▽

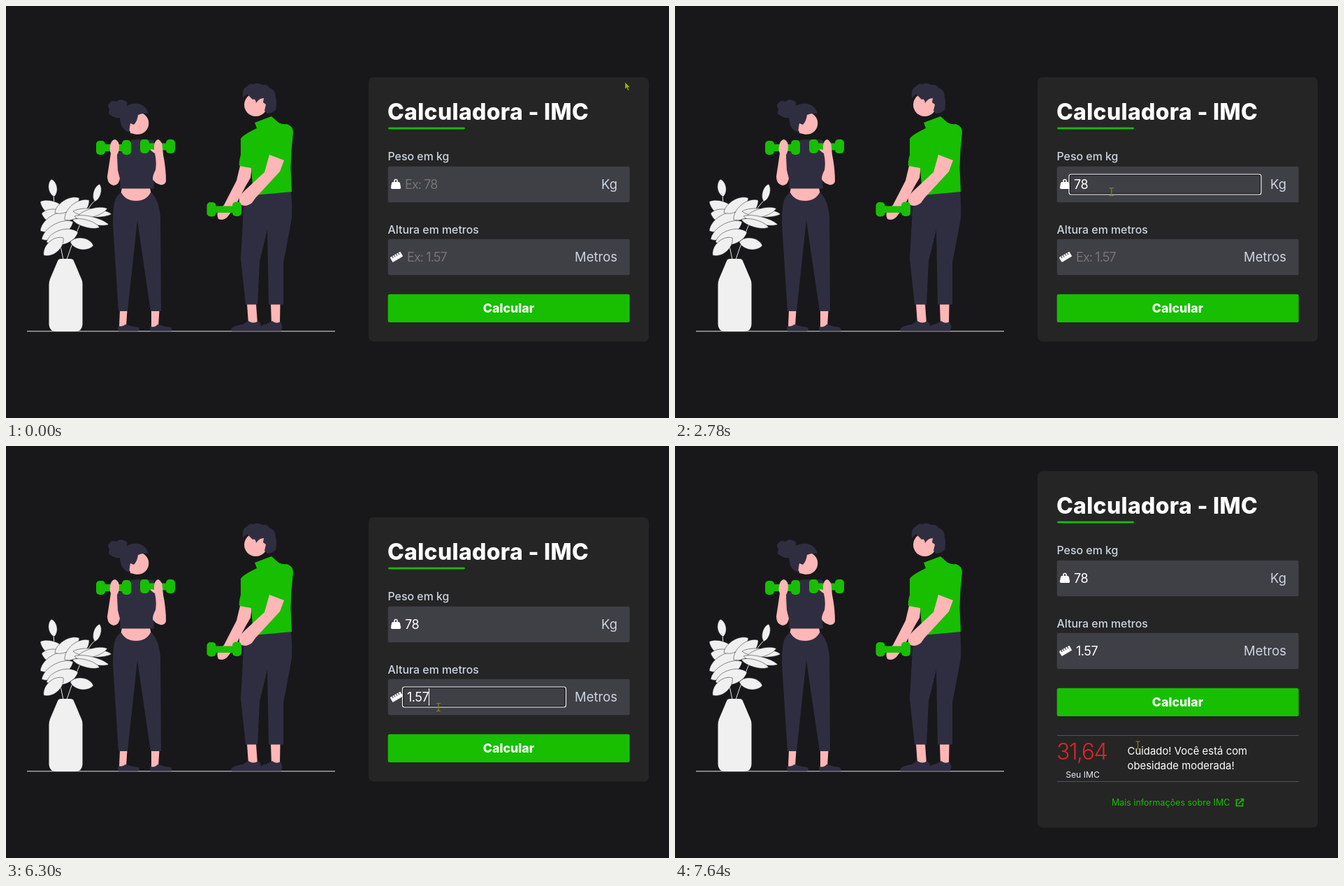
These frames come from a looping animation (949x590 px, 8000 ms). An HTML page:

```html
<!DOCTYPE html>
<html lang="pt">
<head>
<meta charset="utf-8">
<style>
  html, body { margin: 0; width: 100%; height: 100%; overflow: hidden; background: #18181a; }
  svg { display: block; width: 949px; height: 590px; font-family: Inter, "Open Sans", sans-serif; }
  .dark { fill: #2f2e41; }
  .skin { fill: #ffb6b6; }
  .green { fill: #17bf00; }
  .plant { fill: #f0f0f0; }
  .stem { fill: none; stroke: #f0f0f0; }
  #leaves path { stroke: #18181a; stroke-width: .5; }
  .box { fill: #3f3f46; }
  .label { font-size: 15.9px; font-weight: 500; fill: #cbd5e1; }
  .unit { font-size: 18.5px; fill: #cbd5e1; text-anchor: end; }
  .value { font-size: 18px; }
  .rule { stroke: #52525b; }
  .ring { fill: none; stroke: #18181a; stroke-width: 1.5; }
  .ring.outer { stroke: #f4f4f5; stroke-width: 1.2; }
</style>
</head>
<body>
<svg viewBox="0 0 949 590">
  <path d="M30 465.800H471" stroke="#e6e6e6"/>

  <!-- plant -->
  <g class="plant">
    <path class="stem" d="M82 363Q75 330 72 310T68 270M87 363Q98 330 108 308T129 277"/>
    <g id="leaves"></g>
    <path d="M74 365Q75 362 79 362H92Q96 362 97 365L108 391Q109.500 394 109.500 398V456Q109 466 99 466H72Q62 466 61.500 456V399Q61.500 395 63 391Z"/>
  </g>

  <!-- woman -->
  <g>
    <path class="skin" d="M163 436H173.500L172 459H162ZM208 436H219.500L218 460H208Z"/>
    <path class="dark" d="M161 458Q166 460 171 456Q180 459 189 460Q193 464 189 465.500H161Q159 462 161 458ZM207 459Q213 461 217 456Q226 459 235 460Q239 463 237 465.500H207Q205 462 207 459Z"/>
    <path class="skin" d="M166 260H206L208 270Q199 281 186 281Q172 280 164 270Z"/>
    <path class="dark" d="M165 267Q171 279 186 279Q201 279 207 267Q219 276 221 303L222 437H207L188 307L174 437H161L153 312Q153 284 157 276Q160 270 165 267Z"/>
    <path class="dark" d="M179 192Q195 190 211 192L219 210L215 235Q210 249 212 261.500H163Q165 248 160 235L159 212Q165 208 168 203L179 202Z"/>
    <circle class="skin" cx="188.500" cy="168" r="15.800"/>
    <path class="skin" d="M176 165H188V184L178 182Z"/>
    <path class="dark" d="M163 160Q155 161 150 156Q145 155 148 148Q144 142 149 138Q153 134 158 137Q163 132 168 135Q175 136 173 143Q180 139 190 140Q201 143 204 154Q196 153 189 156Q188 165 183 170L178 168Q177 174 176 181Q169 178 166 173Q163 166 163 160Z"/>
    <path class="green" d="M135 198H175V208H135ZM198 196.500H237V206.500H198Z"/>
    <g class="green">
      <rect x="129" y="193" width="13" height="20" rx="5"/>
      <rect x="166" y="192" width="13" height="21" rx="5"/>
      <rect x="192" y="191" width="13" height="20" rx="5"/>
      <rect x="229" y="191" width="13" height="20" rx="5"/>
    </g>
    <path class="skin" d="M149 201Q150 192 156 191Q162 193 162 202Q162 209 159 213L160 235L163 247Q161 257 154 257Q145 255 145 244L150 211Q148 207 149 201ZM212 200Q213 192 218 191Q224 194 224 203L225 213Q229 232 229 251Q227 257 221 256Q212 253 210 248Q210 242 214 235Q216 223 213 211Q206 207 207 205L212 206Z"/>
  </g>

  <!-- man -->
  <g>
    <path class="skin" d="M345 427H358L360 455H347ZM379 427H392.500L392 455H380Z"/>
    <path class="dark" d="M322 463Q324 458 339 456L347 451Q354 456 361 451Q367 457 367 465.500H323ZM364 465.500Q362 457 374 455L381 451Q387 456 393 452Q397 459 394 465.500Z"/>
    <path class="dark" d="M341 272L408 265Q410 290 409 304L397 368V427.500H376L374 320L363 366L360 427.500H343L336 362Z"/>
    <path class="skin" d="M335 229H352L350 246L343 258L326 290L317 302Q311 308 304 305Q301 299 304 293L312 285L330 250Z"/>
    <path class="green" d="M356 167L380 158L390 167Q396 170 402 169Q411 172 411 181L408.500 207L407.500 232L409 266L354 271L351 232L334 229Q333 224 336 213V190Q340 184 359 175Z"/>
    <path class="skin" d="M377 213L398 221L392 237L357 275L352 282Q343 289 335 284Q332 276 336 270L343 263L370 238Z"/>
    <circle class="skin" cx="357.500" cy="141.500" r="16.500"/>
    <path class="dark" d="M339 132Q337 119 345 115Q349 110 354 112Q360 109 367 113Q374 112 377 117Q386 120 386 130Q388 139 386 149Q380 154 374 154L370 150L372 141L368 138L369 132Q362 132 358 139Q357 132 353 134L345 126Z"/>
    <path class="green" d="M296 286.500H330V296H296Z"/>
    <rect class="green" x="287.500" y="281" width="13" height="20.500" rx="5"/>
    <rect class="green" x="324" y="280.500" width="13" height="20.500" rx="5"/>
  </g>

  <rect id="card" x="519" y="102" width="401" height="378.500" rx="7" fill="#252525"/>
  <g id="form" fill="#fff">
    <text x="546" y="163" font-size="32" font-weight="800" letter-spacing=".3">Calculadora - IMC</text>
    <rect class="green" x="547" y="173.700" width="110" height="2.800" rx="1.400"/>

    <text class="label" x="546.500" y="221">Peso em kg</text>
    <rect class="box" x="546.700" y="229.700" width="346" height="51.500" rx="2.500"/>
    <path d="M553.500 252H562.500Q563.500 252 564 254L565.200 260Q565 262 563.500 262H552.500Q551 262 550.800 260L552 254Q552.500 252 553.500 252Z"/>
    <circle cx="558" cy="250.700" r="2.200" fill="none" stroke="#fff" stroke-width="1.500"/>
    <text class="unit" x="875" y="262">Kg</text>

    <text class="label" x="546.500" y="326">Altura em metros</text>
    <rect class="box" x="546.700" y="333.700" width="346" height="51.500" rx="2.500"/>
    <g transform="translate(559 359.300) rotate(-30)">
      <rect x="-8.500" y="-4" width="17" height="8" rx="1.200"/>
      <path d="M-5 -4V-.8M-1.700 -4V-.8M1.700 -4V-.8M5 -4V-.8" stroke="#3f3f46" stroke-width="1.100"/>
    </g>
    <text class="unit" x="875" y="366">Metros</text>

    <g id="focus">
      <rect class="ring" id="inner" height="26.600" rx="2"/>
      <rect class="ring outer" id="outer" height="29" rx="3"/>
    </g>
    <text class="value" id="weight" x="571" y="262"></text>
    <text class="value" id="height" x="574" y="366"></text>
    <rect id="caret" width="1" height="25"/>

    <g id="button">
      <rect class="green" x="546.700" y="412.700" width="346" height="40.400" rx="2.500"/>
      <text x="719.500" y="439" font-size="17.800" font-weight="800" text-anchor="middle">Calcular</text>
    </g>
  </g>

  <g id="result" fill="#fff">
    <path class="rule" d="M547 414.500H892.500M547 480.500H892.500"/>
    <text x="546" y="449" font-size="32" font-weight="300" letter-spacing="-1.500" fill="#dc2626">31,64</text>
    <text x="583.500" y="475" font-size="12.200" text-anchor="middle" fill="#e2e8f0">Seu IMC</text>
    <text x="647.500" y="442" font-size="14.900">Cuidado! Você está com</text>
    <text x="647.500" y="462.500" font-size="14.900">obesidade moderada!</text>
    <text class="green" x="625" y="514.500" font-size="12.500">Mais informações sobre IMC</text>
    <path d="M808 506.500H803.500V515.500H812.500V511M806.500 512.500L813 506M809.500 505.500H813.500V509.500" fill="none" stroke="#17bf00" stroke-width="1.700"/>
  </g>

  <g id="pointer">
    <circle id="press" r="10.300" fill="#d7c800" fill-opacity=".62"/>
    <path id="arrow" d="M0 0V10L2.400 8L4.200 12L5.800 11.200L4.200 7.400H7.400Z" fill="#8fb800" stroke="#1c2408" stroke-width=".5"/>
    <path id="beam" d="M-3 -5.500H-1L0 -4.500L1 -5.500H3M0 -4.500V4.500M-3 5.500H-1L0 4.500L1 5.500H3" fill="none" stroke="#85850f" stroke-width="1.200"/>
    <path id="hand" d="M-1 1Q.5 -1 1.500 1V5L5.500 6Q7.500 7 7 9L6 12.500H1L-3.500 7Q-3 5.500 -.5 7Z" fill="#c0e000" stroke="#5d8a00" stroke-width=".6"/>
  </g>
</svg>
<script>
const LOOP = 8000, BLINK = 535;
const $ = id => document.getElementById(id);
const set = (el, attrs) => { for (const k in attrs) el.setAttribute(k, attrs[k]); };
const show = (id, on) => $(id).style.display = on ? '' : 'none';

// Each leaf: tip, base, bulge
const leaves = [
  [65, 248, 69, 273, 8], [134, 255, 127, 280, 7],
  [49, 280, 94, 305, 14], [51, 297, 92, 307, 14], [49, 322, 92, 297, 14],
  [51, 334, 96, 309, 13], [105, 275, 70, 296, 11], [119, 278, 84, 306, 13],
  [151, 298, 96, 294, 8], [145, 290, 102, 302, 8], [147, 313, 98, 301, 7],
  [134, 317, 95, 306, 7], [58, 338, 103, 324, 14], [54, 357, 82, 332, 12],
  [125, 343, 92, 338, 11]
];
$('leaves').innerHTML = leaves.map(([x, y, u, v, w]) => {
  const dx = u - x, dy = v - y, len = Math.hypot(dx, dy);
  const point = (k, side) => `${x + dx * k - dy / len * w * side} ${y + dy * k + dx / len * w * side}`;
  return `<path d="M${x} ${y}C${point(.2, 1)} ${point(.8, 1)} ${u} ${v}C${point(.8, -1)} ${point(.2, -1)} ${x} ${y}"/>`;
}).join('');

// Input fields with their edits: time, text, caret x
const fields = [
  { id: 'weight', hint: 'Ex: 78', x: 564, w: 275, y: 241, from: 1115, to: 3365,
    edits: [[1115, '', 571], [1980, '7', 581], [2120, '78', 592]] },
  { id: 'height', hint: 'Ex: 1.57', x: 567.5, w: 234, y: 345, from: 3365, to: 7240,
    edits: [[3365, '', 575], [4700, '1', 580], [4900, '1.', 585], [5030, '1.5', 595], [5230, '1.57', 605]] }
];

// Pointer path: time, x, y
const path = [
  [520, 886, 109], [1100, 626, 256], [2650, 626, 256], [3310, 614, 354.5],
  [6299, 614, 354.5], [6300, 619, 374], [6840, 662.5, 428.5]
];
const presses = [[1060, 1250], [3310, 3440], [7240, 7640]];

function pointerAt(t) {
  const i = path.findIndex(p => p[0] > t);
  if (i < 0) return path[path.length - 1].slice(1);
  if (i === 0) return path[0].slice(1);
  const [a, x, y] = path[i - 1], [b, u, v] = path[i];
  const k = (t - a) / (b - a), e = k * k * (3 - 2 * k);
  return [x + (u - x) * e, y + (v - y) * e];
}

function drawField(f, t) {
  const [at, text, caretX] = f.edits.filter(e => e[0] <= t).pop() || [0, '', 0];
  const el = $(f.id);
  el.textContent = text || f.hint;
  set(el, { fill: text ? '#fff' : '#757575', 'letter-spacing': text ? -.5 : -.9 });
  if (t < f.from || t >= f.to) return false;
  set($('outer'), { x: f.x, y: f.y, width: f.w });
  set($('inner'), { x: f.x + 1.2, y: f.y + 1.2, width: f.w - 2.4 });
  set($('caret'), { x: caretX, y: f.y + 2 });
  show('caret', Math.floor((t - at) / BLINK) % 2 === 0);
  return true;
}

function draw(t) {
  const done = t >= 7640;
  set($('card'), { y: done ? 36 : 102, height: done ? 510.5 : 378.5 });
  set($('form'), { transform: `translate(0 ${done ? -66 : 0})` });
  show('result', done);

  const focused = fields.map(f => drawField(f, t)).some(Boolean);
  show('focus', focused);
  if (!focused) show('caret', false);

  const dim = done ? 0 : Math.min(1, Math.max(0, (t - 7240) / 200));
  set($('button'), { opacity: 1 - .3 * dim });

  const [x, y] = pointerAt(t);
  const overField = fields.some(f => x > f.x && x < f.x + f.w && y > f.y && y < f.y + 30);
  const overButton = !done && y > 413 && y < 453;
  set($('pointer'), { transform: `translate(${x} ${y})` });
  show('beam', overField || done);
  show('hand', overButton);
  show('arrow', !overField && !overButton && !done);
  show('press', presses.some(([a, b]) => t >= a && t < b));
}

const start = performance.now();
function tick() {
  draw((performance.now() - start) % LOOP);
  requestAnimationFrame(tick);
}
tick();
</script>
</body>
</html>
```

△

▶ _Description of the task_:
Look back over the material above and state how many lines hold the word "circle". Write the number and nothing else.

▶ _Answer to the problem_:
4